#### Task goal
The listing below is to be written out word for word, minus its images.

#### The data

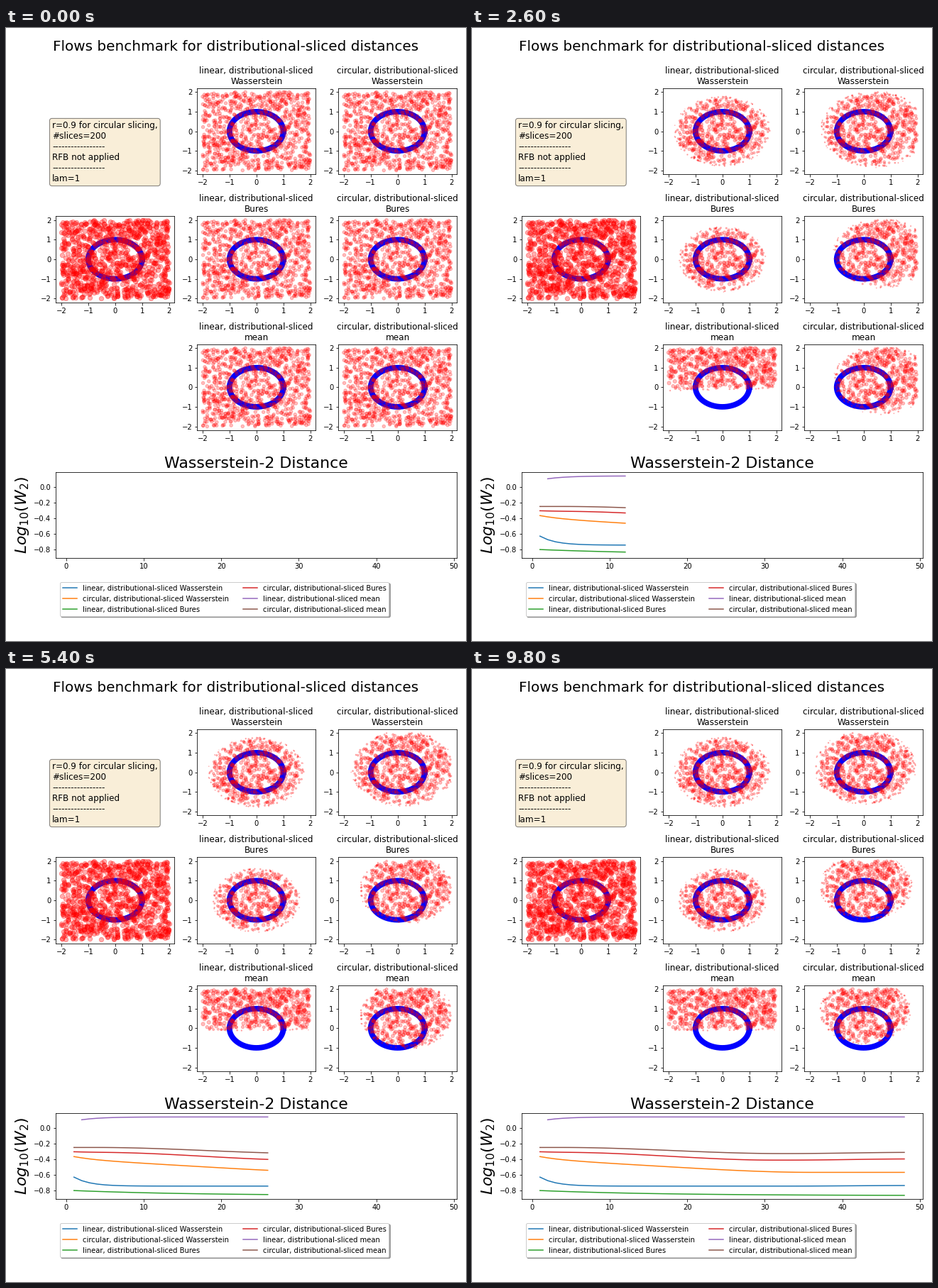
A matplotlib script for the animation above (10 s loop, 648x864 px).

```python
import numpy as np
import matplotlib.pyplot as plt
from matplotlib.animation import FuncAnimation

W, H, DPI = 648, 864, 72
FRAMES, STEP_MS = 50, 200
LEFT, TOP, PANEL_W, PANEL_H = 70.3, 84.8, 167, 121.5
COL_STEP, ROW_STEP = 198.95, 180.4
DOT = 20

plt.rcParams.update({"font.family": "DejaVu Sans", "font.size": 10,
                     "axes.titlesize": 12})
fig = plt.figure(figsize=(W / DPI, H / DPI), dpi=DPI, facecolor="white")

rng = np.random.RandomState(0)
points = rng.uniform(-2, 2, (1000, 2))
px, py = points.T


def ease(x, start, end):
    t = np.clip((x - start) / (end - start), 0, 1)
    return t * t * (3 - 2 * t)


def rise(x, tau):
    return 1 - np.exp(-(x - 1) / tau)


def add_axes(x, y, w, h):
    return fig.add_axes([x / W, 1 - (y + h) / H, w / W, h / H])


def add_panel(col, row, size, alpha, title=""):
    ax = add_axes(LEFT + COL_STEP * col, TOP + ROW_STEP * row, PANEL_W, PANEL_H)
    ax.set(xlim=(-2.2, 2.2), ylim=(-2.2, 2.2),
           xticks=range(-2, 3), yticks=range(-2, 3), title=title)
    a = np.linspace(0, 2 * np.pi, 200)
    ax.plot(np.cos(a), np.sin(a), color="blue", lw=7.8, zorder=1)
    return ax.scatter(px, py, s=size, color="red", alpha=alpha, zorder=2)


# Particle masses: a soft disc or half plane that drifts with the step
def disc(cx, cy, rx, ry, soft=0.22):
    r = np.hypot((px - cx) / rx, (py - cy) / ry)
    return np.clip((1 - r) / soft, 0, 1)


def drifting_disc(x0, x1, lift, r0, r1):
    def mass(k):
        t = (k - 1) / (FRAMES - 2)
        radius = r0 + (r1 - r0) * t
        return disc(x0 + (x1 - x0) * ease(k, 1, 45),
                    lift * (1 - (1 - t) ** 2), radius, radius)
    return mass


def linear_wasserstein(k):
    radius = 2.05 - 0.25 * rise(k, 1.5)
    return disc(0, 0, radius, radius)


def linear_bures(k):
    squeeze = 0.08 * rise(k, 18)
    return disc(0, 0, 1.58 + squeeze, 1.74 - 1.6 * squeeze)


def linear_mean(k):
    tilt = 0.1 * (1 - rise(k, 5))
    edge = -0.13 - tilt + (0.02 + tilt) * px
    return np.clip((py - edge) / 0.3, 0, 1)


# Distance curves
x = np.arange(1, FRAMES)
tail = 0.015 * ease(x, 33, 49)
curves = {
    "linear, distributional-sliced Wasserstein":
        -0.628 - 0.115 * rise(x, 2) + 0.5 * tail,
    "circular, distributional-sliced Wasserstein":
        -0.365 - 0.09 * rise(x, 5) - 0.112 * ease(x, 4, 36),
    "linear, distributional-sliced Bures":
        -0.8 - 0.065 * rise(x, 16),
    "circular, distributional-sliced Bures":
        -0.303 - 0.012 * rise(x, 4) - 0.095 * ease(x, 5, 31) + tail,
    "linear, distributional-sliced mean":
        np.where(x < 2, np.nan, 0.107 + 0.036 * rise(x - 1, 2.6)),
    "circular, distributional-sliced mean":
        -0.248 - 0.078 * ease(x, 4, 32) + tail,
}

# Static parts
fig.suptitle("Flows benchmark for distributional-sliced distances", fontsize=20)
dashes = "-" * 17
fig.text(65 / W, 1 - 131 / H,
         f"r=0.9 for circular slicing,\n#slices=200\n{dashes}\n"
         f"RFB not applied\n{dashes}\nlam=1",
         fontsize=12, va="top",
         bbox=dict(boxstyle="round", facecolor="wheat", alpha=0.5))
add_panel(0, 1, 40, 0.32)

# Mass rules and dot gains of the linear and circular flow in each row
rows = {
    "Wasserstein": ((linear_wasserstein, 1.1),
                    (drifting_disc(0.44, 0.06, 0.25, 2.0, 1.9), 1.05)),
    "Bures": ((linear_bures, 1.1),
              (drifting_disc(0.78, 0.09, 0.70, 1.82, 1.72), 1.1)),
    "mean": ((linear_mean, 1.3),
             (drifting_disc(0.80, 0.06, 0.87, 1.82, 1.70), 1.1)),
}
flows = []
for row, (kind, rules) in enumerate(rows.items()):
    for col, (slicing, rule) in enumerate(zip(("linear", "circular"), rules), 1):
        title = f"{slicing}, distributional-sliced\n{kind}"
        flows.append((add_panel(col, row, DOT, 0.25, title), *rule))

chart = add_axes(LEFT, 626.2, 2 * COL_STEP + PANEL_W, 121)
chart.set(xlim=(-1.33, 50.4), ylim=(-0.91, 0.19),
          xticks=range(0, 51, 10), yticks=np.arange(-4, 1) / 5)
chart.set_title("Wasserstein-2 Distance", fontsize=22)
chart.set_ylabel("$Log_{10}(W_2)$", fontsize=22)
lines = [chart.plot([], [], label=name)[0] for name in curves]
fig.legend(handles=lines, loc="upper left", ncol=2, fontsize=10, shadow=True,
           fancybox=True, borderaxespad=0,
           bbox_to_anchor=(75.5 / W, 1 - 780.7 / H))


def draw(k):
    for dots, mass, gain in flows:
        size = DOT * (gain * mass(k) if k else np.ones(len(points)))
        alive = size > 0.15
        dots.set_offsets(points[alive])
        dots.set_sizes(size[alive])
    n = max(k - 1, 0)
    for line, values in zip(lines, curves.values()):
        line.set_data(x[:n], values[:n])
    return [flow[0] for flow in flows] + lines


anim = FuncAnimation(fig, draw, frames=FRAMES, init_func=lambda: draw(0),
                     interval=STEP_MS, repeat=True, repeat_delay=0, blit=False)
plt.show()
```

#### The answer
A matplotlib script for the animation above (10 s loop, 648x864 px).

```python
import numpy as np
import matplotlib.pyplot as plt
from matplotlib.animation import FuncAnimation

W, H, DPI = 648, 864, 72
FRAMES, STEP_MS = 50, 200
LEFT, TOP, PANEL_W, PANEL_H = 70.3, 84.8, 167, 121.5
COL_STEP, ROW_STEP = 198.95, 180.4
DOT = 20

plt.rcParams.update({"font.family": "DejaVu Sans", "font.size": 10,
                     "axes.titlesize": 12})
fig = plt.figure(figsize=(W / DPI, H / DPI), dpi=DPI, facecolor="white")

rng = np.random.RandomState(0)
points = rng.uniform(-2, 2, (1000, 2))
px, py = points.T


def ease(x, start, end):
    t = np.clip((x - start) / (end - start), 0, 1)
    return t * t * (3 - 2 * t)


def rise(x, tau):
    return 1 - np.exp(-(x - 1) / tau)


def add_axes(x, y, w, h):
    return fig.add_axes([x / W, 1 - (y + h) / H, w / W, h / H])


def add_panel(col, row, size, alpha, title=""):
    ax = add_axes(LEFT + COL_STEP * col, TOP + ROW_STEP * row, PANEL_W, PANEL_H)
    ax.set(xlim=(-2.2, 2.2), ylim=(-2.2, 2.2),
           xticks=range(-2, 3), yticks=range(-2, 3), title=title)
    a = np.linspace(0, 2 * np.pi, 200)
    ax.plot(np.cos(a), np.sin(a), color="blue", lw=7.8, zorder=1)
    return ax.scatter(px, py, s=size, color="red", alpha=alpha, zorder=2)


# Particle masses: a soft disc or half plane that drifts with the step
def disc(cx, cy, rx, ry, soft=0.22):
    r = np.hypot((px - cx) / rx, (py - cy) / ry)
    return np.clip((1 - r) / soft, 0, 1)


def drifting_disc(x0, x1, lift, r0, r1):
    def mass(k):
        t = (k - 1) / (FRAMES - 2)
        radius = r0 + (r1 - r0) * t
        return disc(x0 + (x1 - x0) * ease(k, 1, 45),
                    lift * (1 - (1 - t) ** 2), radius, radius)
    return mass


def linear_wasserstein(k):
    radius = 2.05 - 0.25 * rise(k, 1.5)
    return disc(0, 0, radius, radius)


def linear_bures(k):
    squeeze = 0.08 * rise(k, 18)
    return disc(0, 0, 1.58 + squeeze, 1.74 - 1.6 * squeeze)


def linear_mean(k):
    tilt = 0.1 * (1 - rise(k, 5))
    edge = -0.13 - tilt + (0.02 + tilt) * px
    return np.clip((py - edge) / 0.3, 0, 1)


# Distance curves
x = np.arange(1, FRAMES)
tail = 0.015 * ease(x, 33, 49)
curves = {
    "linear, distributional-sliced Wasserstein":
        -0.628 - 0.115 * rise(x, 2) + 0.5 * tail,
    "circular, distributional-sliced Wasserstein":
        -0.365 - 0.09 * rise(x, 5) - 0.112 * ease(x, 4, 36),
    "linear, distributional-sliced Bures":
        -0.8 - 0.065 * rise(x, 16),
    "circular, distributional-sliced Bures":
        -0.303 - 0.012 * rise(x, 4) - 0.095 * ease(x, 5, 31) + tail,
    "linear, distributional-sliced mean":
        np.where(x < 2, np.nan, 0.107 + 0.036 * rise(x - 1, 2.6)),
    "circular, distributional-sliced mean":
        -0.248 - 0.078 * ease(x, 4, 32) + tail,
}

# Static parts
fig.suptitle("Flows benchmark for distributional-sliced distances", fontsize=20)
dashes = "-" * 17
fig.text(65 / W, 1 - 131 / H,
         f"r=0.9 for circular slicing,\n#slices=200\n{dashes}\n"
         f"RFB not applied\n{dashes}\nlam=1",
         fontsize=12, va="top",
         bbox=dict(boxstyle="round", facecolor="wheat", alpha=0.5))
add_panel(0, 1, 40, 0.32)

# Mass rules and dot gains of the linear and circular flow in each row
rows = {
    "Wasserstein": ((linear_wasserstein, 1.1),
                    (drifting_disc(0.44, 0.06, 0.25, 2.0, 1.9), 1.05)),
    "Bures": ((linear_bures, 1.1),
              (drifting_disc(0.78, 0.09, 0.70, 1.82, 1.72), 1.1)),
    "mean": ((linear_mean, 1.3),
             (drifting_disc(0.80, 0.06, 0.87, 1.82, 1.70), 1.1)),
}
flows = []
for row, (kind, rules) in enumerate(rows.items()):
    for col, (slicing, rule) in enumerate(zip(("linear", "circular"), rules), 1):
        title = f"{slicing}, distributional-sliced\n{kind}"
        flows.append((add_panel(col, row, DOT, 0.25, title), *rule))

chart = add_axes(LEFT, 626.2, 2 * COL_STEP + PANEL_W, 121)
chart.set(xlim=(-1.33, 50.4), ylim=(-0.91, 0.19),
          xticks=range(0, 51, 10), yticks=np.arange(-4, 1) / 5)
chart.set_title("Wasserstein-2 Distance", fontsize=22)
chart.set_ylabel("$Log_{10}(W_2)$", fontsize=22)
lines = [chart.plot([], [], label=name)[0] for name in curves]
fig.legend(handles=lines, loc="upper left", ncol=2, fontsize=10, shadow=True,
           fancybox=True, borderaxespad=0,
           bbox_to_anchor=(75.5 / W, 1 - 780.7 / H))


def draw(k):
    for dots, mass, gain in flows:
        size = DOT * (gain * mass(k) if k else np.ones(len(points)))
        alive = size > 0.15
        dots.set_offsets(points[alive])
        dots.set_sizes(size[alive])
    n = max(k - 1, 0)
    for line, values in zip(lines, curves.values()):
        line.set_data(x[:n], values[:n])
    return [flow[0] for flow in flows] + lines


anim = FuncAnimation(fig, draw, frames=FRAMES, init_func=lambda: draw(0),
                     interval=STEP_MS, repeat=True, repeat_delay=0, blit=False)
plt.show()
```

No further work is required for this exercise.